David Lewis Paget (22.11.1944 / Nottingham, England/live in Australia)
The Mouth of the Oracle
She’d slammed the door as he’d turned to say:
‘I know where I don’t belong! ’
Then swallowed hard as he headed out
To find where his life went wrong.
He’d not been happy for many years
So this was a final twist,
‘Just pack your bags and get out, ’ she’d said,
‘I can’t take much more of this! ’
‘Of what? ’ he thought, for he didn’t know
It was written all over his face,
The love he’d offered and taken back
He’d never thought much of Grace.
He never smiled when he came back home,
She waited in vain, at best,
He’d just come back from the world out there
And he always came back depressed.
He tried to remember the dreams he’d had
And the schemes that he’d hatched before
Bidding farewell to his parents house
With the rules taped over the door,
You can’t do this and you must do that
Was a theme that he’d come to hate,
When his father said he’d relax the rules
John said: ‘It’s a bit too late! ’
He thought his freedom the greatest thing
He could drink and smoke with the rest,
Spend the night with a dolly bird
Who would leave in the morning, dressed,
But he found he couldn’t hold down a job
By sleeping in way past noon,
Ran out of money and cigarettes
And his freedom turned to gloom.
He’d married young to a working wife
So the bills were always paid,
She tried to get him to work, but he
Had treated her like a maid,
She kept the house while he lounged about,
Went out and hung with his friends,
His opportunities squandered, though
He said that he’d make amends.
But now, he needed an Oracle
To tell him the facts of life,
He thought there must be a secret in
Appeasing an angry wife,
He knew of one at the waterfront
At least it was billed as such,
An Octopus in a giant tank
But it cost a dollar a touch.
You slipped your dollar into the slot,

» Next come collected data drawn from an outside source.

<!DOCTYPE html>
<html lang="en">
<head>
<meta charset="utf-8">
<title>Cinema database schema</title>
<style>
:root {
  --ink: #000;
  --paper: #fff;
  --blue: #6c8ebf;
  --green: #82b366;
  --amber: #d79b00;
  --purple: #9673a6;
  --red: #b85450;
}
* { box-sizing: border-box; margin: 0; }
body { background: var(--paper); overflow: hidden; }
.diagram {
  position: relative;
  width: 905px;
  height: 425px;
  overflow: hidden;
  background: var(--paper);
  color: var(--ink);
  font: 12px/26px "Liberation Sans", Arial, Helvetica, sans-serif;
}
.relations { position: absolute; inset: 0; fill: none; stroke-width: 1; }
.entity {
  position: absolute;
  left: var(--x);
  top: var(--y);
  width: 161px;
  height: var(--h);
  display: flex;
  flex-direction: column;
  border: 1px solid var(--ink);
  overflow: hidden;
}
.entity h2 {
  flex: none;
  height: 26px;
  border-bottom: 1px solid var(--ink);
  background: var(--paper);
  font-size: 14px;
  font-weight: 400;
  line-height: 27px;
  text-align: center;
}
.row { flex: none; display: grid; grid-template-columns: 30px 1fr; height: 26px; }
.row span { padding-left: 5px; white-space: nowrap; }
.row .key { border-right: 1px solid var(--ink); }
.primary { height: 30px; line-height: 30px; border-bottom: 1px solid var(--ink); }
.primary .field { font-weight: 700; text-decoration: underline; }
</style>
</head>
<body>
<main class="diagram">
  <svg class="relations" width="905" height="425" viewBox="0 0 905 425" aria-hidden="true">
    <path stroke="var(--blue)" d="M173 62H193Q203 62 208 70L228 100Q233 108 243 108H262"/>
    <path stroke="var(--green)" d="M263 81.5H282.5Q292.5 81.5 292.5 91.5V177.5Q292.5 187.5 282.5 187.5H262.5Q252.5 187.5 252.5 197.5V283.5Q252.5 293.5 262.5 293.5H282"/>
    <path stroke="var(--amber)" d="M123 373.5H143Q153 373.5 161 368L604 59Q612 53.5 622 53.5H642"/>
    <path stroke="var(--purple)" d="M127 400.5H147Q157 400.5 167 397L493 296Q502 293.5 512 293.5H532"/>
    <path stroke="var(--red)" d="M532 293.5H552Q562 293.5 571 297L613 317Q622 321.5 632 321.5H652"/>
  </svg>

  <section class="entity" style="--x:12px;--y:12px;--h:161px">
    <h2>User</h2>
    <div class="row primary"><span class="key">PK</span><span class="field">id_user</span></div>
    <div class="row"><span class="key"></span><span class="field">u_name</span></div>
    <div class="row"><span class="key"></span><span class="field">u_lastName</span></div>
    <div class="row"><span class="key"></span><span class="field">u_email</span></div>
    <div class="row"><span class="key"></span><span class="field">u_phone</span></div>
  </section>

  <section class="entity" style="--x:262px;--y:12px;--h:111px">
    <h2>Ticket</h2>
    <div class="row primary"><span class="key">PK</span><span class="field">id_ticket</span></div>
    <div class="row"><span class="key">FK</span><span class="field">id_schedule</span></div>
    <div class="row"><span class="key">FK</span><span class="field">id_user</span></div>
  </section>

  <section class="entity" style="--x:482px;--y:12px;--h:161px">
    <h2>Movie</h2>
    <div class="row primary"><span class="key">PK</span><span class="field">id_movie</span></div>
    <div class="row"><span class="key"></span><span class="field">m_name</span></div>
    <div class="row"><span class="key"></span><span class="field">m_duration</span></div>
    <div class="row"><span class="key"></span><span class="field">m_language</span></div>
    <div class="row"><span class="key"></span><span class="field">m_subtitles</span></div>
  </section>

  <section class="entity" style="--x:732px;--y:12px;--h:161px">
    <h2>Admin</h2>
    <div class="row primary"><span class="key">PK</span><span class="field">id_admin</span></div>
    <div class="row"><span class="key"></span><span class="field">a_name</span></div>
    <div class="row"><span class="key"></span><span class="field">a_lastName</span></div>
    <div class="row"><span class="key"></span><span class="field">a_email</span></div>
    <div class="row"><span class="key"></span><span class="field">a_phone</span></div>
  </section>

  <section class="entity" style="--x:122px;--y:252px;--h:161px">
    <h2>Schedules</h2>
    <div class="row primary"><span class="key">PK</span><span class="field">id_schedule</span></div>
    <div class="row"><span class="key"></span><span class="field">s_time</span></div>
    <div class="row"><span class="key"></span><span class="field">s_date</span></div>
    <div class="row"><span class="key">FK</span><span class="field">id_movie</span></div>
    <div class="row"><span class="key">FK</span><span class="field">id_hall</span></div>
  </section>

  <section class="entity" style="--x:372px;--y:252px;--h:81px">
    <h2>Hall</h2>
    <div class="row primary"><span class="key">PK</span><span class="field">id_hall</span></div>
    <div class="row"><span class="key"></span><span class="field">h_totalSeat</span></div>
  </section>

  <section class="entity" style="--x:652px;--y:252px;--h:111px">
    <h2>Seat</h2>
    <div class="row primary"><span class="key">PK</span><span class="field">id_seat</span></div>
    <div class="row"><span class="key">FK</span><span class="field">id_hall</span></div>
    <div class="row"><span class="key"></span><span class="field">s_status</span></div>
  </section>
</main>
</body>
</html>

It slid back an iron door,
A placard on the back of the tank
Said, ‘What did you come here for? ’
A row of buttons were there to press

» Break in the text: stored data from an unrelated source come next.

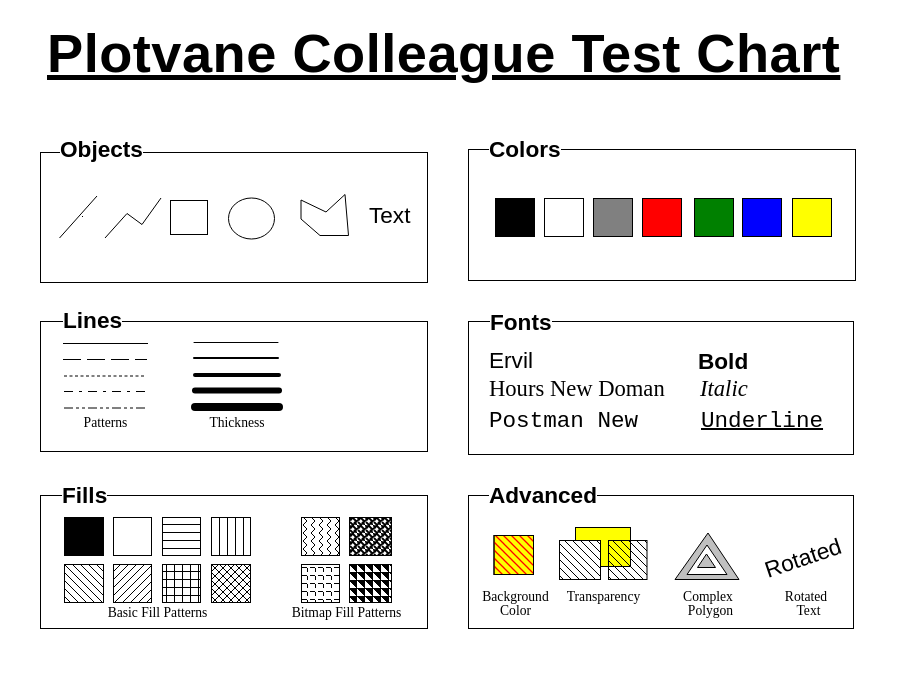
<!DOCTYPE html>
<html lang="en">
<head>
<meta charset="utf-8">
<title>Plotvane Colleague Test Chart</title>
<style>
:root {
  --ink: #000;
  --paper: #fff;
  --gray: #808080;
  --silver: #c0c0c0;
  --red: #f00;
  --green: #008000;
  --blue: #00f;
  --yellow: #ff0;
  --sans: "Liberation Sans", sans-serif;
  --serif: "Liberation Serif", serif;
  --mono: "Liberation Mono", monospace;
}
* { box-sizing: border-box; margin: 0; }
body { background: var(--paper); color: var(--ink); overflow: hidden; }
.chart { width: 900px; height: 696px; padding-top: 23px; overflow: hidden; }
h1 {
  margin-left: 47px;
  font: bold 54.2px/60px var(--sans);
  letter-spacing: .5px;
  white-space: nowrap;
  text-decoration: underline;
  text-decoration-thickness: 5px;
}
.panels {
  display: grid;
  grid-template-columns: 388px 388px;
  grid-template-rows: 169px 174px 134px;
  column-gap: 40px;
  margin: 69px 0 0 40px;
}
.panel { position: relative; height: 131px; border: 1px solid var(--ink); }
.panel h2 {
  position: absolute;
  left: var(--inset);
  top: var(--drop);
  background: var(--paper);
  font: bold 22.6px/24px var(--sans);
}
svg { display: block; overflow: visible; stroke: var(--ink); fill: none; }
figcaption { font: 13.6px/16px var(--serif); text-align: center; white-space: nowrap; }

.objects { --inset: 19px; --drop: -15px; display: flex; gap: 19px; padding: 40px 0 0 18px; }
.objects span { margin-top: 11px; font: 22.6px/24px var(--sans); }

.colors { --inset: 20px; --drop: -12px; height: 132px; margin-top: -3px; padding: 48px 0 0 26px; }
.palette { display: grid; grid-template-columns: 49px 49px 49px 52px 48px 50px 40px; padding: 0; list-style: none; }
.palette li { width: 40px; height: 39px; border: 1px solid var(--ink); background: var(--tone); }

.lines { --inset: 22px; --drop: -13px; display: flex; gap: 42px; padding: 16px 0 0 22px; }
.lines figcaption { margin-top: 3px; }
.thickness { stroke-linecap: round; }

.fonts {
  --inset: 21px; --drop: -11px;
  display: grid;
  grid-template-columns: 209px auto;
  grid-template-rows: 28px 32px 28px;
  width: 386px; height: 134px;
  padding: 25px 0 0 20px;
  font: 22.6px/28px var(--sans);
  white-space: nowrap;
}
.serif { font-family: var(--serif); }
.mono { font-family: var(--mono); }
.bold { font-weight: bold; margin-top: 1px; }
.italic { font-style: italic; margin-left: 2px; }
.underline { justify-self: start; margin-left: 3px; text-decoration: underline; text-decoration-thickness: 2px; }

.fills { --inset: 21px; --drop: -12px; display: flex; gap: 50px; height: 134px; padding: 21px 0 0 23px; }
.swatches { display: grid; grid-template-columns: repeat(4, 40px); gap: 8px 9px; }
.swatches.bitmap { grid-template-columns: 39px 43px; }
.swatches svg { width: 100%; height: 39px; }
.fills figcaption { margin: 2px -12px 0; }

.advanced {
  --inset: 20px; --drop: -12px;
  display: grid;
  grid-template-columns: 77px 116px 89px 84px;
  justify-items: start;
  width: 386px; height: 134px;
  padding: 29px 0 0 13px;
}
.advanced figcaption { margin-top: 1px; line-height: 14px; }
.offset { padding-left: 5px; }
.rotated { font: 22.6px var(--sans); fill: var(--ink); stroke: none; }
.defs { position: absolute; }
</style>
</head>
<body>
<svg class="defs" width="0" height="0" aria-hidden="true">
  <defs>
    <pattern id="horizontal" width="8" height="8" patternUnits="userSpaceOnUse"><path d="M0 7.5H8"/></pattern>
    <pattern id="vertical" width="8" height="8" patternUnits="userSpaceOnUse"><path d="M.5 0V8"/></pattern>
    <pattern id="grid" width="8" height="8" patternUnits="userSpaceOnUse"><path d="M0 7.5H8M4.5 0V8"/></pattern>
    <pattern id="down" width="8" height="8" patternUnits="userSpaceOnUse"><path d="M-1 -1L9 9M-1 7L1 9M7 -1L9 1"/></pattern>
    <pattern id="up" width="8" height="8" patternUnits="userSpaceOnUse"><path d="M-1 9L9 -1M-1 1L1 -1M7 9L9 7"/></pattern>
    <pattern id="diamond" width="8" height="8" patternUnits="userSpaceOnUse"><path d="M-1 -1L9 9M-1 9L9 -1"/></pattern>
    <pattern id="down-red" width="8" height="8" patternUnits="userSpaceOnUse"><path d="M-1 -1L9 9M-1 7L1 9M7 -1L9 1" stroke="#f00" stroke-width="1.3"/></pattern>
    <pattern id="zigzag" width="8" height="8" patternUnits="userSpaceOnUse"><path d="M2 0L6 4L2 8"/></pattern>
    <pattern id="weave" width="8" height="8" patternUnits="userSpaceOnUse"><path d="M-1 5L5 -1M3 9L9 3M0 0L3 3M5 5L8 8M4 1L7 4M1 5L4 8" stroke-width="1.8"/></pattern>
    <pattern id="brick" width="8" height="8" patternUnits="userSpaceOnUse"><path d="M1 3.5H6M6.5 4V8"/></pattern>
    <pattern id="wedge" width="8" height="8" patternUnits="userSpaceOnUse"><path d="M0 0H8V8Z" fill="#000"/></pattern>
  </defs>
</svg>
<main class="chart">
  <h1>Plotvane Colleague Test Chart</h1>
  <div class="panels">

    <section class="panel objects">
      <h2>Objects</h2>
      <svg width="291" height="48" viewBox="59 193 291 48" role="img" aria-label="Line, polyline, rectangle, ellipse and polygon">
        <path d="M59.5 238L97 196M82 216.5h1"/>
        <polyline points="105,238 127,213.5 142,224.5 161,198"/>
        <rect x="170.5" y="200.5" width="37" height="34"/>
        <ellipse cx="251.5" cy="218.5" rx="23" ry="20.5"/>
        <polygon points="301,200 326,212 345,194.5 348.5,235.5 320,235.5 301,219"/>
      </svg>
      <span>Text</span>
    </section>

    <section class="panel colors">
      <h2>Colors</h2>
      <ul class="palette">
        <li style="--tone: var(--ink)"></li>
        <li style="--tone: var(--paper)"></li>
        <li style="--tone: var(--gray)"></li>
        <li style="--tone: var(--red)"></li>
        <li style="--tone: var(--green)"></li>
        <li style="--tone: var(--blue)"></li>
        <li style="--tone: var(--yellow)"></li>
      </ul>
    </section>

    <section class="panel lines">
      <h2>Lines</h2>
      <figure>
        <svg width="85" height="74" viewBox="63 338 85 74">
          <path d="M63 343.5H148"/>
          <path d="M63 359.5H147" stroke-dasharray="18 6"/>
          <path d="M64 376H146" stroke-dasharray="3 2.5"/>
          <path d="M64 391.5H147" stroke-dasharray="9 6 3 6"/>
          <path d="M64 408H147" stroke-dasharray="9 3 3 3 3 3"/>
        </svg>
        <figcaption>Patterns</figcaption>
      </figure>
      <figure>
        <svg class="thickness" width="94" height="74" viewBox="190 338 94 74">
          <path d="M194 342.5H278"/>
          <path d="M194 358H278" stroke-width="2"/>
          <path d="M195 375H279" stroke-width="4"/>
          <path d="M195 390.5H279" stroke-width="6"/>
          <path d="M195 407H279" stroke-width="8"/>
        </svg>
        <figcaption>Thickness</figcaption>
      </figure>
    </section>

    <section class="panel fonts">
      <h2>Fonts</h2>
      <span>Ervil</span><span class="bold">Bold</span>
      <span class="serif">Hours New Doman</span><span class="serif italic">Italic</span>
      <span class="mono">Postman New</span><span class="mono underline">Underline</span>
    </section>

    <section class="panel fills">
      <h2>Fills</h2>
      <figure>
        <div class="swatches">
          <svg><rect x=".5" y=".5" width="39" height="38" fill="#000"/></svg>
          <svg><rect x=".5" y=".5" width="38" height="38"/></svg>
          <svg><rect x=".5" y=".5" width="38" height="38" fill="url(#horizontal)"/></svg>
          <svg><rect x=".5" y=".5" width="39" height="38" fill="url(#vertical)"/></svg>
          <svg><rect x=".5" y=".5" width="39" height="38" fill="url(#down)"/></svg>
          <svg><rect x=".5" y=".5" width="38" height="38" fill="url(#up)"/></svg>
          <svg><rect x=".5" y=".5" width="38" height="38" fill="url(#grid)"/></svg>
          <svg><rect x=".5" y=".5" width="39" height="38" fill="url(#diamond)"/></svg>
        </div>
        <figcaption>Basic Fill Patterns</figcaption>
      </figure>
      <figure>
        <div class="swatches bitmap">
          <svg><rect x=".5" y=".5" width="38" height="38" fill="url(#zigzag)"/></svg>
          <svg><rect x=".5" y=".5" width="42" height="38" fill="url(#weave)"/></svg>
          <svg><rect x=".5" y=".5" width="38" height="38" fill="url(#brick)"/></svg>
          <svg><rect x=".5" y=".5" width="42" height="38" fill="url(#wedge)"/></svg>
        </div>
        <figcaption>Bitmap Fill Patterns</figcaption>
      </figure>
    </section>

    <section class="panel advanced">
      <h2>Advanced</h2>
      <figure>
        <svg width="67" height="64" viewBox="482 525 67 64">
          <rect x="494" y="535.5" width="39.5" height="39" fill="#ff0"/>
          <rect x="494" y="535.5" width="39.5" height="39" fill="url(#down-red)"/>
        </svg>
        <figcaption>Background<br>Color</figcaption>
      </figure>
      <figure>
        <svg width="89" height="64" viewBox="559 525 89 64">
          <rect x="575.5" y="527.5" width="55" height="39" fill="#ff0"/>
          <rect x="559.5" y="540.5" width="41" height="39" fill="#fff"/>
          <rect x="559.5" y="540.5" width="41" height="39" fill="url(#down)"/>
          <rect x="608.5" y="540.5" width="38.5" height="39" fill="url(#down)"/>
        </svg>
        <figcaption>Transparency</figcaption>
      </figure>
      <figure>
        <svg width="66" height="64" viewBox="675 525 66 64">
          <path d="M708 533L739 579.5H675ZM707 545L727 574.5H687ZM706.5 554L715.5 567.5H697.5Z" fill="#c0c0c0" fill-rule="evenodd"/>
        </svg>
        <figcaption>Complex<br><span class="offset">Polygon</span></figcaption>
      </figure>
      <figure>
        <svg width="84" height="64" viewBox="764 525 84 64">
          <text class="rotated" transform="translate(768 578) rotate(-18.7)">Rotated</text>
        </svg>
        <figcaption>Rotated<br><span class="offset">Text</span></figcaption>
      </figure>
    </section>

  </div>
</main>
</body>
</html>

Said ‘Love’, ‘Romance’ or ‘Fate’,
‘Job Promotion’ or ‘Lotto Wins’
But the season was getting late.
They’d closed the show in the week before
So he had to climb the fence,

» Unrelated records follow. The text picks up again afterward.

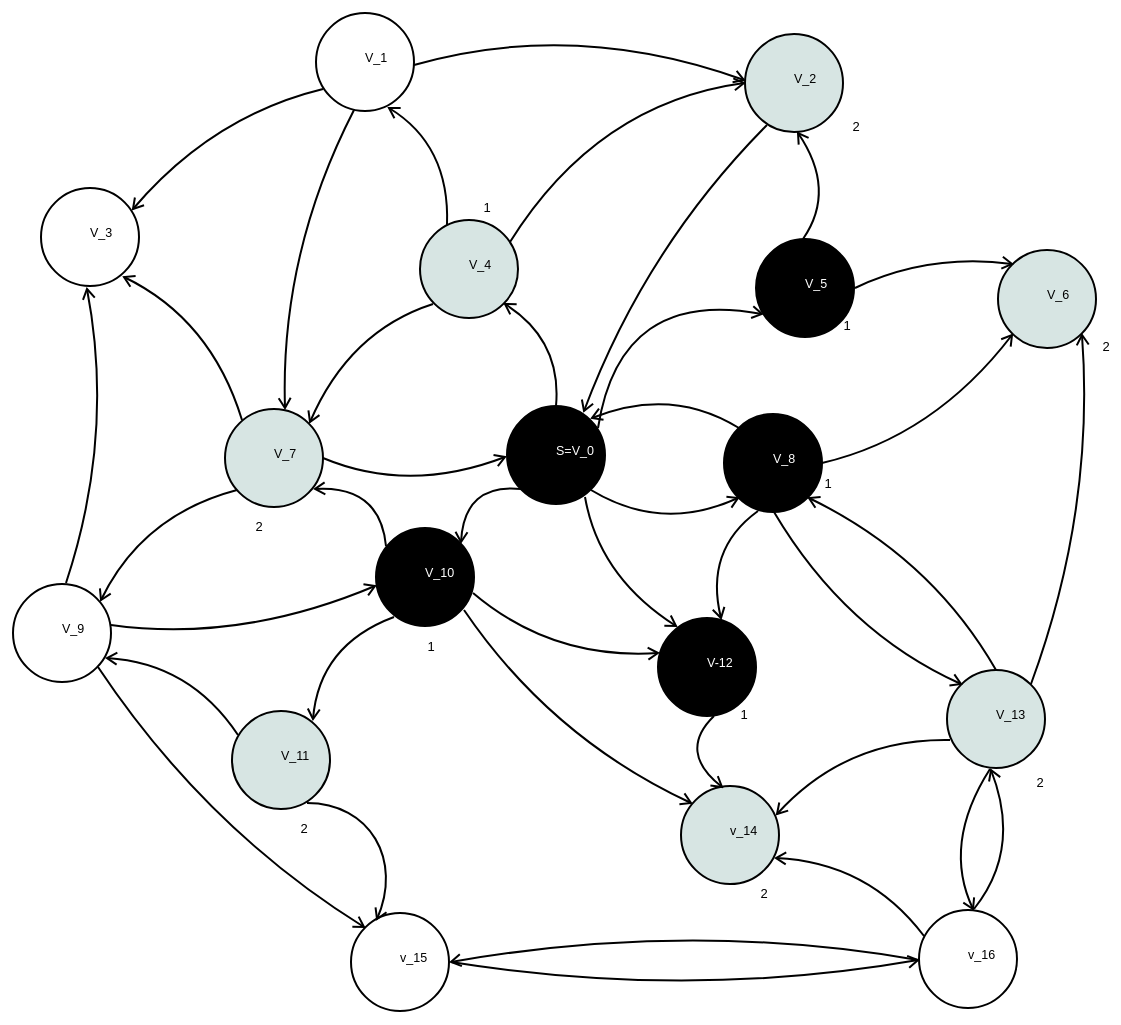
<!DOCTYPE html>
<html lang="en">
<head>
<meta charset="utf-8">
<title>Directed graph from S=V_0</title>
<style>
:root { --ink: #000; --paper: #fff; --frontier: #d7e5e3; }
* { box-sizing: border-box; }
body { margin: 0; background: var(--paper); }
.graph { position: relative; width: 1121px; height: 1025px; overflow: hidden; background: var(--paper); color: var(--ink); font: 12.5px "Liberation Sans", Arial, sans-serif; }
.node { position: absolute; left: var(--x); top: var(--y); width: 100px; height: 100px; margin: -50px 0 0 -50px; padding-left: 48px; border: 2px solid var(--ink); border-radius: 50%; background: var(--paper); line-height: 88px; white-space: nowrap; }
.frontier { background: var(--frontier); }
.visited { background: var(--ink); color: var(--paper); }
.distance { position: absolute; left: var(--x); top: var(--y); width: 20px; margin: -10px 0 0 -10px; font-size: 13px; line-height: 20px; text-align: center; }
.edges { position: absolute; left: 0; top: 0; }
.edges path { fill: none; stroke: var(--ink); stroke-width: 2; }
.edges .links path { marker-end: url(#arrow); }
</style>
</head>
<body>
<main class="graph">
  <div class="node" style="--x:365px;--y:62px">V_1</div>
  <div class="node frontier" style="--x:794px;--y:83px">V_2</div>
  <div class="node" style="--x:90px;--y:237px">V_3</div>
  <div class="node frontier" style="--x:469px;--y:269px">V_4</div>
  <div class="node visited" style="--x:805px;--y:288px">V_5</div>
  <div class="node frontier" style="--x:1047px;--y:299px">V_6</div>
  <div class="node frontier" style="--x:274px;--y:458px">V_7</div>
  <div class="node visited" style="--x:556px;--y:455px">S=V_0</div>
  <div class="node visited" style="--x:773px;--y:463px">V_8</div>
  <div class="node" style="--x:62px;--y:633px">V_9</div>
  <div class="node visited" style="--x:425px;--y:577px">V_10</div>
  <div class="node frontier" style="--x:281px;--y:760px">V_11</div>
  <div class="node visited" style="--x:707px;--y:667px">V-12</div>
  <div class="node frontier" style="--x:996px;--y:719px">V_13</div>
  <div class="node frontier" style="--x:730px;--y:835px">v_14</div>
  <div class="node" style="--x:400px;--y:962px">v_15</div>
  <div class="node" style="--x:968px;--y:959px">v_16</div>

  <svg class="edges" width="1121" height="1025" viewBox="0 0 1121 1025" aria-hidden="true">
    <defs>
      <marker id="arrow" markerUnits="userSpaceOnUse" markerWidth="14" markerHeight="16" refX="12" refY="8" orient="auto">
        <path d="M2 2L12 8L2 14"/>
      </marker>
    </defs>
    <g class="links">
      <path d="M414 65Q575 19 744 80"/>
      <path d="M323 89Q212 116 133 209"/>
      <path d="M354 110Q280 254 285 408"/>
      <path d="M767 125Q645 248 584 411"/>
      <path d="M447 225Q450 145 389 108"/>
      <path d="M510 242Q597 103 744 83"/>
      <path d="M433 304Q349 331 310 422"/>
      <path d="M803 239Q837 190 798 133"/>
      <path d="M855 288Q929 253 1012 264"/>
      <path d="M242 420Q211 319 124 277"/>
      <path d="M323 458Q409 494 505 457"/>
      <path d="M237 490Q142 515 101 600"/>
      <path d="M556 406Q562 340 505 304"/>
      <path d="M598 428Q620 287 762 314"/>
      <path d="M591 490Q662 533 738 498"/>
      <path d="M521 489Q464 483 461 542"/>
      <path d="M585 497Q599 577 676 626"/>
      <path d="M739 428Q671 386 592 418"/>
      <path d="M822 463Q934 437 1012 335"/>
      <path d="M758 511Q704 550 721 618"/>
      <path d="M774 512Q845 632 961 684"/>
      <path d="M66 583Q115 435 87 289"/>
      <path d="M111 625Q240 643 375 586"/>
      <path d="M98 667Q206 829 364 927"/>
      <path d="M386 546Q380 485 315 489"/>
      <path d="M473 593Q552 660 658 653"/>
      <path d="M464 610Q551 738 691 803"/>
      <path d="M394 617Q319 645 313 719"/>
      <path d="M238 735Q190 663 107 658"/>
      <path d="M307 803C370 803 403 860 377 919"/>
      <path d="M714 716Q677 752 722 787"/>
      <path d="M996 670Q931 557 809 498"/>
      <path d="M1031 684Q1095 510 1082 335"/>
      <path d="M950 740Q846 738 777 814"/>
      <path d="M990 769Q942 844 973 909"/>
      <path d="M974 909Q1022 849 991 770"/>
      <path d="M924 936Q868 862 776 858"/>
      <path d="M451 962Q690 1000 918 960"/>
      <path d="M918 960Q690 920 451 962"/>
    </g>
  </svg>

  <span class="distance" style="--x:487px;--y:208px">1</span>
  <span class="distance" style="--x:856px;--y:127px">2</span>
  <span class="distance" style="--x:847px;--y:326px">1</span>
  <span class="distance" style="--x:1106px;--y:347px">2</span>
  <span class="distance" style="--x:828px;--y:484px">1</span>
  <span class="distance" style="--x:259px;--y:527px">2</span>
  <span class="distance" style="--x:431px;--y:647px">1</span>
  <span class="distance" style="--x:304px;--y:829px">2</span>
  <span class="distance" style="--x:744px;--y:715px">1</span>
  <span class="distance" style="--x:1040px;--y:783px">2</span>
  <span class="distance" style="--x:764px;--y:894px">2</span>
</main>
</body>
</html>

He clutched the only dollar he had
And crawled in, under a bench,
The Giant Pacific Octopus sat
And stared through the misting glass,
Then watched him sliding the dollar in
And pressing the word ‘Romance’.
At this the Octopus tentacles
Had begun to writhe about,
Helped by a tiny electric charge
The ‘Romance’ button gave out,
A tentacle hit a pressure pad
That released a little card,
One with a potted saying, as if
The Oracle had heard.
The card said, ‘Better to love, and lose
Than never to love at all! ’
John punched the glass in frustration then,
So much for an Oracle!
The glass then suddenly cracked and burst,
Releasing a waterspout,
And seven tentacles wrapped him round
As the Octopus swam out.
The eighth was wrapping around his neck
As he tried to fight and hide,
But eight to two isn’t much of a match
With your arms pinned by your side,
He felt the beak of the giant beast
As it took a chunk from his throat,
There wasn’t the time to cry on out
As he fell to the ground, and choked.
A fisherman saw it loping along
On the boardwalk, out to the sea,
Dragging a pair of empty shoes,
And a hand with wallet and key,
His wife said he was a waste of space
Wouldn’t go to the funeral,
‘He found his calling at last, ’ she said,
‘In the mouth of the Oracle! ’
30 March 2013
Read this poem in other languages
This poem has not been translated into any other language yet.